The retrenchment in cross-border capital flows and trade may be less dire than it seems
Twilight at the Port of Hamburg, Germany.
THE two decades following the Cold War were celebrated and decried as the era of globalization. Cross-border movement of capital, goods, and people expanded inexorably. Between the fall of the Berlin Wall in 1989 and the early onset of the global financial crisis in 2007, international capital flows grew from 5 percent of global GDP to 21 percent; trade leaped from 39 percent to 59 percent; and the number of people living outside their country of birth jumped by more than a quarter.
But today the picture is more complex. International flows of capital have collapsed. Trade has stagnated. Only the cross-border movement of people marches on.
Do these developments portend the start of a new era—perhaps one of deglobalization?
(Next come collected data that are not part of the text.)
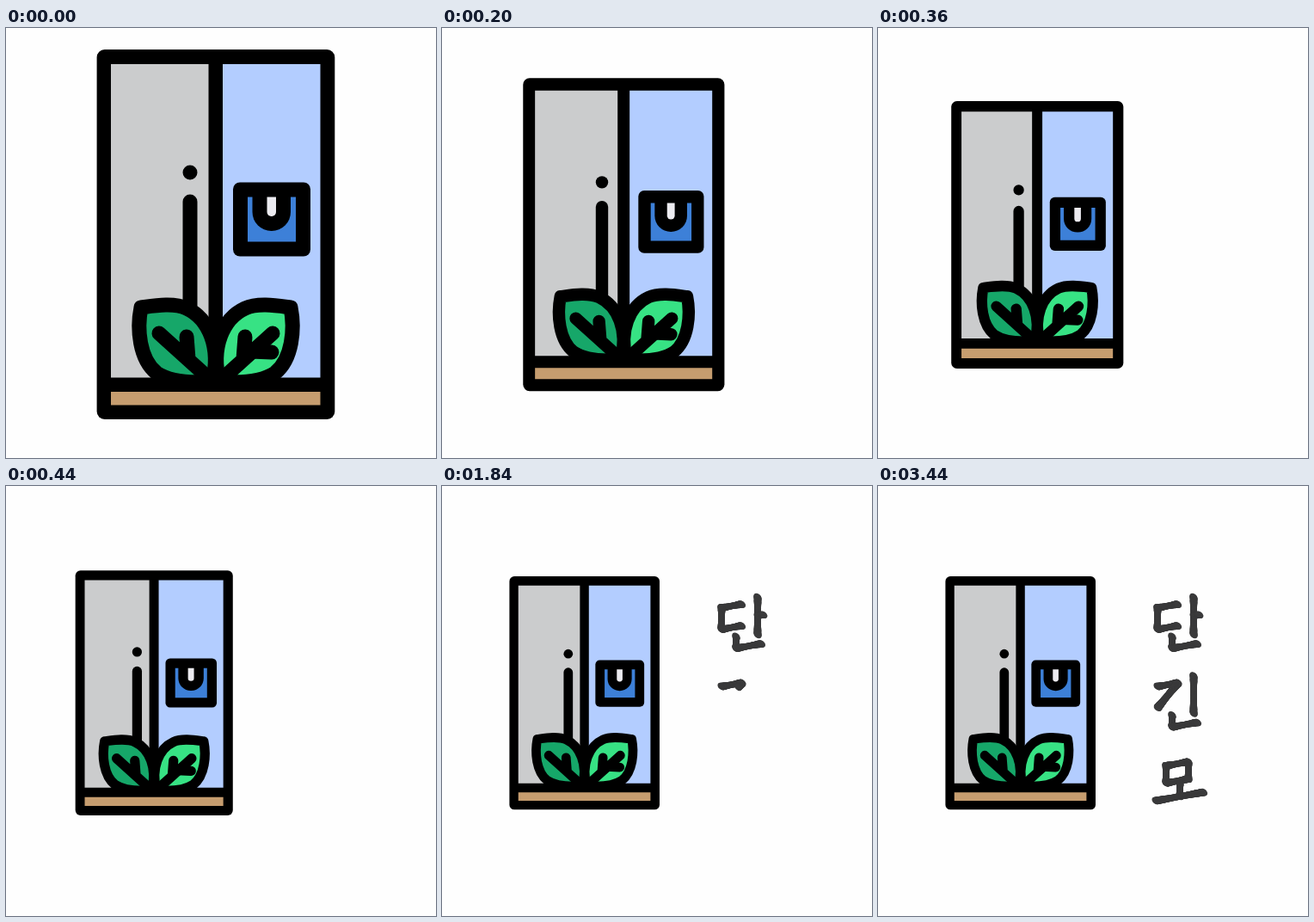
These frames come from a looping animation (500 px wide and 500 px high, 5000 ms). An HTML page with a canvas:

```html
<!DOCTYPE html>
<html lang="ko">
<head>
<meta charset="utf-8">
<title>단긴모</title>
<style>
html, body { margin: 0; width: 100%; height: 100%; overflow: hidden; background: #fefefe; }
canvas { display: block; width: 500px; height: 500px; }
</style>
</head>
<body>
<canvas width="500" height="500" role="img" aria-label="단긴모"></canvas>
<script>
const ctx = document.querySelector('canvas').getContext('2d');
const LOOP = 5000, STEP = 40;
const BLACK = '#000', INK = '#3a3a3b', PAPER = '#fefefe';
const LEFT = 105.6, TOP = 25, WALL = 17;

const leaf = new Path2D('M157 325C152 350 155 385 175 401C190 411 215 413 240 411C250 372 236 338 210 326C195 319 172 323 157 325Z');
const veins = new Path2D('M178 355L240 411M210 359L212 385');
const sideVein = new Path2D('M179 377L203 376');

// Each digit is a point of a 3x3 grid, numbered row by row
const jamo = {
  ㄱ: '026', ㄴ: '068', ㄷ: '02 068', ㅁ: '06 028 68',
  ㅏ: '17 45', ㅣ: '17', ㅗ: '17 68'
};

// Places of the letters in a syllable: centre, size, and share of the writing time
const closed = [
  { x: 337, y: 152, w: 24, h: 25, from: 0, to: 0.4 },
  { x: 367, y: 151, w: 14, h: 44, from: 0.5, to: 0.65 },
  { x: 357, y: 179, w: 30, h: 14, from: 0.75, to: 1 }
];
const open = [
  { x: 348, y: 333, w: 26, h: 20, from: 0, to: 0.4 },
  { x: 351, y: 353, w: 56, h: 16, from: 0.5, to: 1 }
];
const word = [
  { letters: 'ㄷㅏㄴ', start: 600, time: 800, places: closed, down: 0 },
  { letters: 'ㄱㅣㄴ', start: 1600, time: 1000, places: closed, down: 91.5 },
  { letters: 'ㅁㅗ', start: 2840, time: 600, places: open, down: 0 }
];

function box(x, y, r, b, color, radius = 0) {
  ctx.fillStyle = color;
  ctx.beginPath();
  ctx.roundRect(x, y, r - x, b - y, radius);
  ctx.fill();
}

function drawHandle(x, y1, y2) {
  ctx.strokeStyle = BLACK;
  ctx.lineWidth = WALL;
  ctx.beginPath();
  ctx.moveTo(x, y1);
  ctx.lineTo(x, y2);
  ctx.stroke();
}

function drawLeaf(color, mirrored) {
  ctx.save();
  if (mirrored) {
    ctx.translate(488, 0);
    ctx.scale(-1, 1);
  }
  ctx.fillStyle = color;
  ctx.strokeStyle = BLACK;
  ctx.lineWidth = WALL;
  ctx.fill(leaf);
  ctx.stroke(leaf);
  ctx.stroke(veins);
  if (mirrored) ctx.stroke(sideVein);
  ctx.restore();
}

// Steady shrink that settles softly at the end
function shrink(t) {
  const rate = 1 / 480, bend = 440;
  if (t < bend) return t * rate;
  const u = Math.min(1, (t - bend) / 120);
  return 1 - (1 - bend * rate) * (1 - u) ** 3;
}

function drawFridge(t) {
  const p = shrink(t), s = 1 - 0.369 * p;
  ctx.save();
  ctx.translate(LEFT - 27.2 * p, TOP + 80 * p);
  ctx.scale(s, s);
  ctx.translate(-LEFT, -TOP);
  ctx.lineCap = ctx.lineJoin = 'round';

  box(LEFT, TOP, 382.3, 455, BLACK, 9);
  box(122, 42, 235.5, 406.5, '#cbcccd');
  box(252, 42, 365.5, 406.5, '#b3cdff');
  box(122, 423, 365.5, 438.5, '#c69d6f');

  drawHandle(214, 168, 168.01);
  drawHandle(214, 202, 340);

  box(264, 179.5, 354, 265.5, BLACK, 8);
  box(281, 196.5, 337, 248.5, '#3d80d8');
  box(286.5, 188, 331, 236, BLACK, [0, 0, 22, 22]);
  box(303.5, 196.5, 314, 219, '#ecebf0', [0, 0, 5, 5]);

  drawLeaf('#16a769', false);
  drawLeaf('#37e284', true);
  box(235.5, 340, 252, 415, BLACK);
  ctx.restore();
}

function dab(x, y, r) {
  ctx.beginPath();
  ctx.ellipse(x, y, r * 1.1, r * 0.75, 0.7, 0, 7);
  ctx.fill();
}

// Grid points of a letter, with lines that rise to the right
function gridPoint(digit, { x, y, w, h }) {
  const dx = (digit % 3 - 1) * w / 2, dy = (Math.floor(digit / 3) - 1) * h / 2;
  return [x + dx, y + dy - 0.18 * dx];
}

function drawLetter(letter, place, down, u) {
  const lines = jamo[letter].split(' ').flatMap(stroke => {
    const pts = [...stroke].map(d => gridPoint(d, place));
    return pts.slice(1).map((end, i) => [pts[i], end]);
  });
  const size = ([[x1, y1], [x2, y2]]) => Math.hypot(x2 - x1, y2 - y1);
  let ink = u * lines.reduce((sum, l) => sum + size(l), 0);
  ctx.fillStyle = INK;
  for (const l of lines) {
    const [[x1, y1], [x2, y2]] = l, length = size(l);
    for (let d = 0; d <= Math.min(length, ink); d += 0.5) {
      const k = d / length;
      dab(x1 + (x2 - x1) * k, y1 + (y2 - y1) * k + down, 4.7 - Math.sin(Math.PI * k));
    }
    ink -= length;
    if (ink <= 0) return;
  }
}

function drawWord(t) {
  for (const { letters, start, time, places, down } of word) {
    places.forEach((place, i) => {
      const from = start + time * place.from, to = start + time * place.to;
      if (t < from) return;
      const u = Math.min(1, (t - from + STEP) / (to - from + STEP));
      drawLetter(letters[i], place, down, u ** 1.5);
    });
  }
}

function draw(elapsed) {
  const t = Math.floor(elapsed % LOOP / STEP) * STEP;
  ctx.fillStyle = PAPER;
  ctx.fillRect(0, 0, 500, 500);
  drawFridge(t);
  drawWord(t);
}

let begin;
function loop(now) {
  begin ??= now;
  draw(now - begin);
  requestAnimationFrame(loop);
}
draw(0);
requestAnimationFrame(loop);
</script>
</body>
</html>
```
Such a reversal is possible: the rapid globalization of the late 19th century gave way to the deglobalization of the early 20th. And yet, in the absence of a shock comparable to World War I or the Great Depression of the 1930s, history seems unlikely to repeat itself. A look beyond the headlines suggests that globalization is changing rather than stagnating or reversing.
Forbes, Kristin, Dennis Reinhardt, and Tomasz Wieladek, 2016, “The Spillovers, Interactions, and (Un)Intended Consequences of Monetary and Regulatory Policies,” NBER Working Paper 22307 (Cambridge, Massachusetts: National Bureau of Economic Research).
Hufbauer, Gary, and Euijin Jung, 2016, “Why Has Trade Stopped Growing? Not Much Liberalization and Lots of Microprotection,” Peterson Institute for International Economics report (Washington).
Lund, Susan, Toos Daruvala, Richard Dobbs, Philipp Härle, Ju-Hon Kwek, and Ricardo Falcón, 2013, Financial Globalization: Retreat or Reset? (Washington: McKinsey Global Institute).
Manyika, James, Susan Lund, Jacques Bughin, Jonathan Woetzel, Kalin Stamenov, and Dhruv Dhingra, 2016, Digital Globalization: The New Era of Global Flows (Washington: McKinsey Global Institute).